Among the entries below, find the lines holding "body" and copy them.

### Data to process
--- --- ---

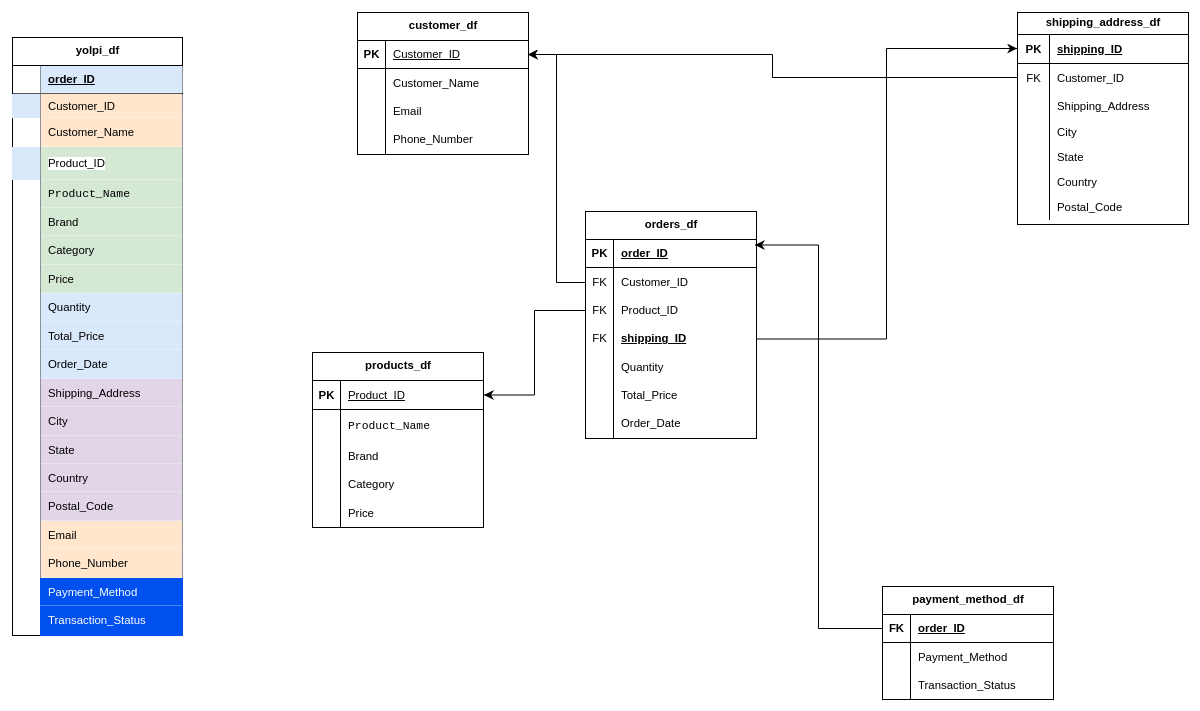
<!DOCTYPE html>
<html lang="en">
<head>
<meta charset="utf-8">
<title>Order data model</title>
<style>
:root {
  --ink: #000;
  --paper: #fff;
  --order: #dae8fc;
  --customer: #ffe6cc;
  --product: #d5e8d4;
  --shipping: #e1d5e7;
  --payment: #0050ef;
  --soft-line: #8d9299;
}
* { box-sizing: border-box; margin: 0; padding: 0; }
html, body { width: 1200px; height: 711px; overflow: hidden; background: var(--paper); }
.diagram {
  position: relative; width: 1200px; height: 711px;
  font: 11.4px/13px "Liberation Sans", Arial, sans-serif; color: var(--ink);
}
.relations { position: absolute; left: 0; top: 0; }
.relations polyline { fill: none; stroke: var(--ink); stroke-width: 1; }

.entity {
  position: absolute; display: grid; width: 172px;
  border: 1px solid var(--ink); --key-width: 28px;
}
.entity h2 {
  display: flex; align-items: center; justify-content: center;
  padding-bottom: 2px; font-size: inherit; line-height: inherit;
  border-bottom: 1px solid var(--ink);
}
.row { display: flex; min-height: 0; }
.key, .field { display: flex; align-items: center; }
.key { width: var(--key-width); flex: none; justify-content: center; border-right: 1px solid var(--ink); }
.field { flex: 1; padding-left: 7px; white-space: nowrap; }
.primary { border-bottom: 1px solid var(--ink); }
.primary .key, .strong { font-weight: 700; }
.link { text-decoration: underline; }
.mono { font-family: "Liberation Mono", monospace; }

.customer { left: 357px; top: 12px; height: 143px; grid-template-rows: 28px 28px repeat(3, 1fr); }
.shipping { left: 1017px; top: 12px; height: 213px; grid-template-rows: 22px 29px 28px 28px repeat(4, 25px); --key-width: 32px; }
.orders { left: 585px; top: 211px; height: 228px; grid-template-rows: 28px 28px repeat(6, 1fr); }
.products { left: 312px; top: 352px; width: 172px; height: 176px; grid-template-rows: 28px 29px 33px 27px 29px 28px; }
.payment { left: 882px; top: 586px; height: 114px; grid-template-rows: 28px 28px 1fr 1fr; }
.source {
  left: 12px; top: 37px; height: 599px; width: 171px;
  grid-template-rows: 28px 28px 24px 29px 33px 28px 28px 29px 28px 29px 28px 29px 28px 29px 28px 28px 29px 28px 29px 28px 29px;
}
.source .key { border-color: var(--soft-line); }
.source .field {
  margin-right: -1px; background: var(--fill);
  border-right: 1px solid var(--soft-line);
  box-shadow: inset 0 -1px rgba(255, 255, 255, .3);
}
.source .primary { border-color: #555; }
.of-order { --fill: var(--order); }
.of-customer { --fill: var(--customer); }
.of-product { --fill: var(--product); }
.of-shipping { --fill: var(--shipping); }
.of-payment { --fill: var(--payment); color: var(--paper); }
.source .of-payment .field { margin-left: -1px; padding-left: 8px; border-right-color: var(--payment); }
.source .of-payment:last-child .field { margin-bottom: -1px; padding-bottom: 1px; box-shadow: none; }
.source .reference .key { margin-left: -1px; width: 29px; background: var(--order); }
.marked { background: var(--paper); }
</style>
</head>
<body>
<main class="diagram">

  <section class="entity source">
    <h2>yolpi_df</h2>
    <div class="row primary of-order"><span class="key"></span><span class="field"><b class="link">order_ID</b></span></div>
    <div class="row reference of-customer"><span class="key"></span><span class="field">Customer_ID</span></div>
    <div class="row of-customer"><span class="key"></span><span class="field">Customer_Name</span></div>
    <div class="row reference of-product"><span class="key"></span><span class="field"><span class="marked">Product_ID</span></span></div>
    <div class="row of-product"><span class="key"></span><span class="field mono">Product_Name</span></div>
    <div class="row of-product"><span class="key"></span><span class="field">Brand</span></div>
    <div class="row of-product"><span class="key"></span><span class="field">Category</span></div>
    <div class="row of-product"><span class="key"></span><span class="field">Price</span></div>
    <div class="row of-order"><span class="key"></span><span class="field">Quantity</span></div>
    <div class="row of-order"><span class="key"></span><span class="field">Total_Price</span></div>
    <div class="row of-order"><span class="key"></span><span class="field">Order_Date</span></div>
    <div class="row of-shipping"><span class="key"></span><span class="field">Shipping_Address</span></div>
    <div class="row of-shipping"><span class="key"></span><span class="field">City</span></div>
    <div class="row of-shipping"><span class="key"></span><span class="field">State</span></div>
    <div class="row of-shipping"><span class="key"></span><span class="field">Country</span></div>
    <div class="row of-shipping"><span class="key"></span><span class="field">Postal_Code</span></div>
    <div class="row of-customer"><span class="key"></span><span class="field">Email</span></div>
    <div class="row of-customer"><span class="key"></span><span class="field">Phone_Number</span></div>
    <div class="row of-payment"><span class="key"></span><span class="field">Payment_Method</span></div>
    <div class="row of-payment"><span class="key"></span><span class="field">Transaction_Status</span></div>
  </section>

  <section class="entity customer">
    <h2>customer_df</h2>
    <div class="row primary"><span class="key">PK</span><span class="field"><span class="link">Customer_ID</span></span></div>
    <div class="row"><span class="key"></span><span class="field">Customer_Name</span></div>
    <div class="row"><span class="key"></span><span class="field">Email</span></div>
    <div class="row"><span class="key"></span><span class="field">Phone_Number</span></div>
  </section>

  <section class="entity shipping">
    <h2>shipping_address_df</h2>
    <div class="row primary"><span class="key">PK</span><span class="field"><b class="link">shipping_ID</b></span></div>
    <div class="row"><span class="key">FK</span><span class="field">Customer_ID</span></div>
    <div class="row"><span class="key"></span><span class="field">Shipping_Address</span></div>
    <div class="row"><span class="key"></span><span class="field">City</span></div>
    <div class="row"><span class="key"></span><span class="field">State</span></div>
    <div class="row"><span class="key"></span><span class="field">Country</span></div>
    <div class="row"><span class="key"></span><span class="field">Postal_Code</span></div>
  </section>

  <section class="entity orders">
    <h2>orders_df</h2>
    <div class="row primary"><span class="key">PK</span><span class="field"><b class="link">order_ID</b></span></div>
    <div class="row"><span class="key">FK</span><span class="field">Customer_ID</span></div>
    <div class="row"><span class="key">FK</span><span class="field">Product_ID</span></div>
    <div class="row"><span class="key">FK</span><span class="field"><b class="link">shipping_ID</b></span></div>
    <div class="row"><span class="key"></span><span class="field">Quantity</span></div>
    <div class="row"><span class="key"></span><span class="field">Total_Price</span></div>
    <div class="row"><span class="key"></span><span class="field">Order_Date</span></div>
  </section>

  <section class="entity products">
    <h2>products_df</h2>
    <div class="row primary"><span class="key">PK</span><span class="field"><span class="link">Product_ID</span></span></div>
    <div class="row"><span class="key"></span><span class="field mono">Product_Name</span></div>
    <div class="row"><span class="key"></span><span class="field">Brand</span></div>
    <div class="row"><span class="key"></span><span class="field">Category</span></div>
    <div class="row"><span class="key"></span><span class="field">Price</span></div>
  </section>

  <section class="entity payment">
    <h2>payment_method_df</h2>
    <div class="row primary"><span class="key">FK</span><span class="field"><b class="link">order_ID</b></span></div>
    <div class="row"><span class="key"></span><span class="field">Payment_Method</span></div>
    <div class="row"><span class="key"></span><span class="field">Transaction_Status</span></div>
  </section>

  <svg class="relations" width="1200" height="711" viewBox="0 0 1200 711" aria-hidden="true">
    <defs>
      <marker id="arrow" markerUnits="userSpaceOnUse" markerWidth="10" markerHeight="10" refX="10" refY="5" orient="auto">
        <path d="M10 5L0 0L3 5L0 10Z"/>
      </marker>
    </defs>
    <g marker-end="url(#arrow)">
      <polyline marker-end="url(#arrow)" points="1017,77.5 772.5,77.5 772.5,54.5 528,54.5"/>
      <polyline marker-end="url(#arrow)" points="585,282.5 556.5,282.5 556.5,54.5 528,54.5"/>
      <polyline marker-end="url(#arrow)" points="585,310.5 534.5,310.5 534.5,395 484,395"/>
      <polyline marker-end="url(#arrow)" points="756,339 886.5,339 886.5,48.5 1017,48.5"/>
      <polyline marker-end="url(#arrow)" points="883,628.5 818.5,628.5 818.5,245 755,245"/>
    </g>
  </svg>
</main>
</body>
</html>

--- --- ---

### Output for this exercise
html, body { width: 1200px; height: 711px; overflow: hidden; background: var(--paper); }
<body>
</body>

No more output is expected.